After his buzzer beater, Kelly Olynyk is becoming one of D.C.'s top sports villains

Kelly Olynyk has done it once again to the Washington Wizards. 

The Miami Heat center ripped the heart of the Wizards just when it looked like it was going to be a new chapter for the team.

After leading a team to victory over the Wizards once again, he is starting to become one of the biggest sports villains in Washington D.C.

Olynyk hit a go-ahead layup with 0.2. second left to sink the Wizards in their 2018 season opener. Dwyane Wade had the first chance to win it for the Heat. He missed, but Olynyk was there for the rebound and uncontested layup.

For those that need a reminder this is not the first time Olynyk has torched the Wizards. 

Back in Game 7 of the 2017 Eastern Conference Semifinals, Olynyk, then the Boston Celtics backup center, went off for 26 points, 14 coming in a tense fourth quarter. The loss ended the Wizards chance to get to the Conference Finals that year. If would have been the first time they reach that mark in the John Wall-era of the franchise.

Olynyk was also guilty of getting under the skin of Kelly Oubre Jr. The Wizards forward was sent to the floor following a big screen set by Olynyk. Oubre sprang to his feet and shoved Olynyk, leading to a minor scuffle. Oubre was ejected from the game and suspended for the following game.

With a reputation like that, Olynyk is starting to etch his name down on the wrong side of D.C. sports lore.

Who does Olynyk join among the ranks of most disliked athletes inside the D.M.V.? Here's our list:

Sidney Crosby

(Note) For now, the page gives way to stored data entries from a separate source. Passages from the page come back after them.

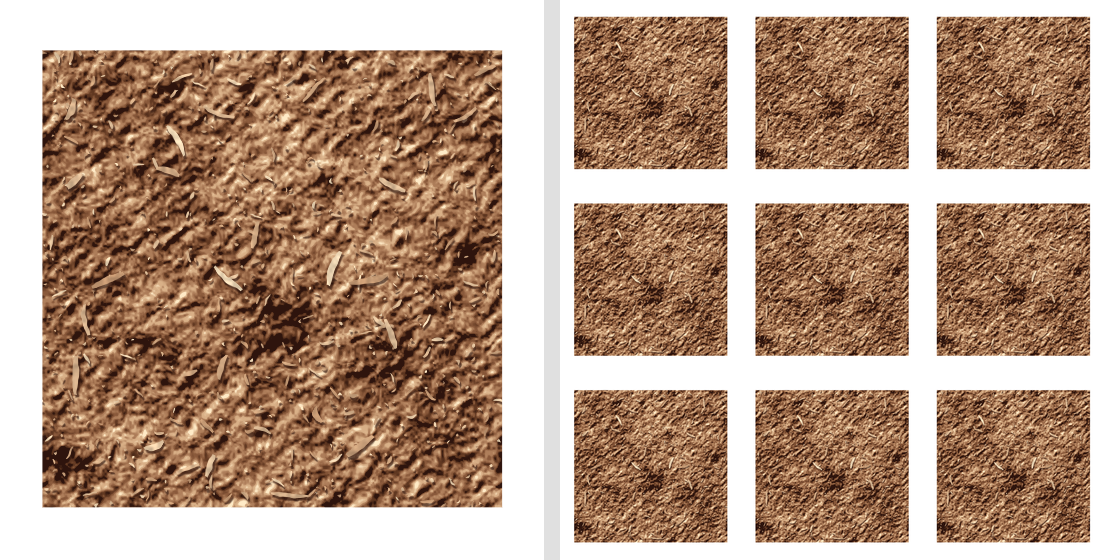
Left, the tile; right, the same tile 3 across and 3 down.
Reproduce this texture procedurally as a Shadertoy shader.

```glsl
// Sunlit garden mulch: a square of crumbly brown soil inside a white margin.
// Wrapping value noise gives a height field lit from one side; scattered wood
// chips with cast shadows lie on top. All repeats are whole, so it tiles.

#define SOIL_MIN vec2(0.078, 0.094)
#define SOIL_MAX vec2(0.923, 0.910)
#define TO_LIGHT vec2(-0.0030, 0.0060)
#define RELIEF 1.85
#define CLUMPS 0.85
#define GRAIN 0.85
#define HOLLOWS 1.5
#define BRIGHTNESS 0.02
#define CHIP_SOFTNESS 0.0014
#define SHADOW_DEPTH 0.65

const vec3 SHADOW_BROWN = vec3(0.18, 0.08, 0.05);
const vec3 DARK_BROWN   = vec3(0.38, 0.22, 0.13);
const vec3 MID_BROWN    = vec3(0.54, 0.35, 0.23);
const vec3 LIGHT_BROWN  = vec3(0.68, 0.49, 0.35);
const vec3 TAN          = vec3(0.85, 0.69, 0.53);
const vec3 CREAM        = vec3(1.00, 0.92, 0.78);

float hash(vec2 p) {
    vec3 v = fract(p.xyx * 0.1031);
    v += dot(v, v.yzx + 33.33);
    return fract((v.x + v.y) * v.z);
}

// Value noise from -1 to 1 that repeats after one unit of p
float noise(vec2 p, float cells) {
    vec2 q = p * cells, i = floor(q), f = q - i;
    f = f * f * (3.0 - 2.0 * f);
    vec2 a = mod(i, cells), b = mod(i + 1.0, cells);
    float low  = mix(hash(a + cells), hash(vec2(b.x, a.y) + cells), f.x);
    float high = mix(hash(vec2(a.x, b.y) + cells), hash(b + cells), f.x);
    return 2.0 * mix(low, high, f.y) - 1.0;
}

// Crumbs and diagonal shreds; the integer shear keeps the noise periodic
float soilHeight(vec2 p) {
    vec2 shred = vec2(p.x + p.y, 2.0 * (p.y - p.x));
    return noise(shred, 22.0) + 0.8 * noise(p, 45.0) + 0.6 * noise(p, 95.0);
}

// Tone is roughly a normal deviate: 0 is the median brown
vec3 soilColor(float tone) {
    vec3 c = mix(SHADOW_BROWN, DARK_BROWN, smoothstep(-1.95, -1.15, tone));
    c = mix(c, MID_BROWN, smoothstep(-1.15, -0.39, tone));
    c = mix(c, LIGHT_BROWN, smoothstep(-0.39, 0.43, tone));
    c = mix(c, TAN, smoothstep(0.43, 1.57, tone));
    return mix(c, CREAM, smoothstep(1.7, 2.9, tone));
}

vec3 soil(vec2 p) {
    vec2 warped = p + 0.006 * vec2(noise(p, 24.0), noise(p, 31.0));
    float height = soilHeight(warped);
    float slope = height - soilHeight(warped + TO_LIGHT);
    float clumps = 0.7 * noise(p, 7.0) + 0.7 * noise(warped, 19.0);
    float hollow = smoothstep(0.45, 0.85, noise(warped + 0.02 * clumps, 11.0));
    float tone = BRIGHTNESS + RELIEF * slope + 0.4 * height;
    tone += CLUMPS * clumps + GRAIN * noise(warped, 187.0);
    return soilColor(tone - HOLLOWS * hollow * (1.0 - 0.3 * height));
}

// Tapered, slightly bent splinter
float chipDistance(vec2 v, float angle, vec2 size, float bend) {
    float c = cos(angle), s = sin(angle);
    v = vec2(c * v.x + s * v.y, c * v.y - s * v.x);
    float along = v.x / size.x;
    v.y += bend * size.y * along * along;
    float width = size.y * (1.0 - 0.55 * min(along * along, 1.0));
    return max(abs(v.x) - size.x, abs(v.y) - width);
}

// One jittered grid of chips; size is half length and half width
vec3 addChips(vec3 color, vec2 p, float cells, vec2 size, float density) {
    vec2 ragged = p + 0.0018 * vec2(noise(p, 83.0), noise(p, 97.0));
    vec2 home = floor(p * cells);
    for (int k = 0; k < 9; k++) {
        vec2 cell = home + vec2(k % 3 - 1, k / 3 - 1);
        vec2 id = mod(cell, cells) + 0.37 * cells;
        if (hash(id) > density) continue;
        vec2 jitter = vec2(hash(id + 17.3), hash(id + 41.7));
        vec2 v = ragged - (cell + 0.15 + 0.7 * jitter) / cells;
        float angle = 0.75 + 2.6 * (hash(id + 5.1) + hash(id + 9.6) - 1.0);
        float bend = 2.0 * hash(id + 71.9) - 1.0;
        float pale = hash(id + 63.2);
        vec2 halfSize = size * vec2(mix(0.4, 1.0, hash(id + 23.8)),
                                    mix(0.5, 1.2, hash(id + 33.4)));
        float body = chipDistance(v, angle, halfSize, bend);
        float shade = chipDistance(v + TO_LIGHT, angle, halfSize, bend);
        float shadow = smoothstep(0.003, -0.002, shade);
        float cover = smoothstep(CHIP_SOFTNESS, -CHIP_SOFTNESS, body);
        vec3 wood = mix(mix(LIGHT_BROWN, TAN, 0.6), CREAM, pale * pale);
        wood *= 1.0 + 0.13 * noise(p, 110.0);
        color = mix(color, SHADOW_BROWN, SHADOW_DEPTH * shadow);
        color = mix(color, wood, 0.92 * cover);
    }
    return color;
}

void mainImage(out vec4 fragColor, in vec2 fragCoord) {
    vec2 uv = fragCoord / iResolution.xy;
    vec2 p = (uv - SOIL_MIN) / (SOIL_MAX - SOIL_MIN);

    vec3 color = soil(p);
    color = addChips(color, p, 58.0, vec2(0.0055, 0.0026), 0.16);
    color = addChips(color, p, 23.0, vec2(0.0170, 0.0032), 0.30);
    color = addChips(color, p, 9.0, vec2(0.0420, 0.0065), 0.42);

    // White margin with a one-pixel smooth border
    vec2 inside = min(uv - SOIL_MIN, SOIL_MAX - uv) * iResolution.xy;
    float mask = smoothstep(-0.7, 0.7, min(inside.x, inside.y));
    fragColor = vec4(mix(vec3(1.0), color, mask), 1.0);
}
```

To the vast majority of Washington, D.C. sports fans, no one will ever be a bigger villain than Sidney Crosby. His rivalry with Alex Ovechkin is a major part of this, but being on the winning side more often than the Washington Capitals plays just as big a part. Crosby's Pittsburgh Penguins eliminated the Capitals in three different Eastern Conference Semifinal series before Washington finally broke through last season.

Also it's Crosby. His incessant whinning and cockiness are overwhelming. 

Jaroslav Halak

At the time he was just an average goalie for the Montreal Canadiens, but by the end of the 2010 Stanley Cup Playoffs, Jaroslav Halak was public enemy No. 1 in the nation's capital.

Against a Capitals team that won the Presidents Trophy, Halak stood on his head as the No. 8 seed Canadiens faced elimination with the Caps up 3-1 in the series. He had 37 saves in Game 5, an incredible 53 saves in Game 6, and clinched the series with 41 saves in Game 7. He allowed just three goals in those three games, and sent the Capitals packing earlier than expected.

Had it not been for Halak, the first Washington Capitals championship might have happened well before June 2018.

Jerry Jones

He owns the Dallas Cowboys. Need we say more? 

Jonathan Papelbon

For years Jonathan Papelbon was on the Philadelphia Phillies. That alone would be enough to be on the bad side of D.C. sports fans.

Then he came to Washington, as a member of the Nationals, and tried to choke-out Bryce Harper

An insider job? We think so. 

Albert Haynesworth

Albert Haynesworth drew a seven-year, $100 million contract with the Washington Redskins. He ended up playing less than two seasons. 

He was so bad that NFL.com has listed him as one of the worst free agents signings in league history.

There are two things Albert Haynesworth is remembered for in Washington, D.C.
1: Taking a lot of money from the Redskins
2: This video 

Pete Kozma

Only on this list because some believe that Pete Kozma is the sole reason the Washington Nationals did not win a championship in 2012.

Aside from a three-run home run and then the game-winning runs in Game 5 of the NLDS, there has not been another chapter in the Kozma vs. Washington D.C. rivalry.

The real villain in all of this should be the Nats' pitcher, Drew Storen. He had a two-run lead before coming into the ninth in a winner-take-all Game 5. He gave the Cardinals four runs.


So now that I've gone and despressed your day away, re-living terrible D.C. sports nightmares, just know that Olynyk is squarely on this list and just re-affirmed that with his latest buzzer-beater.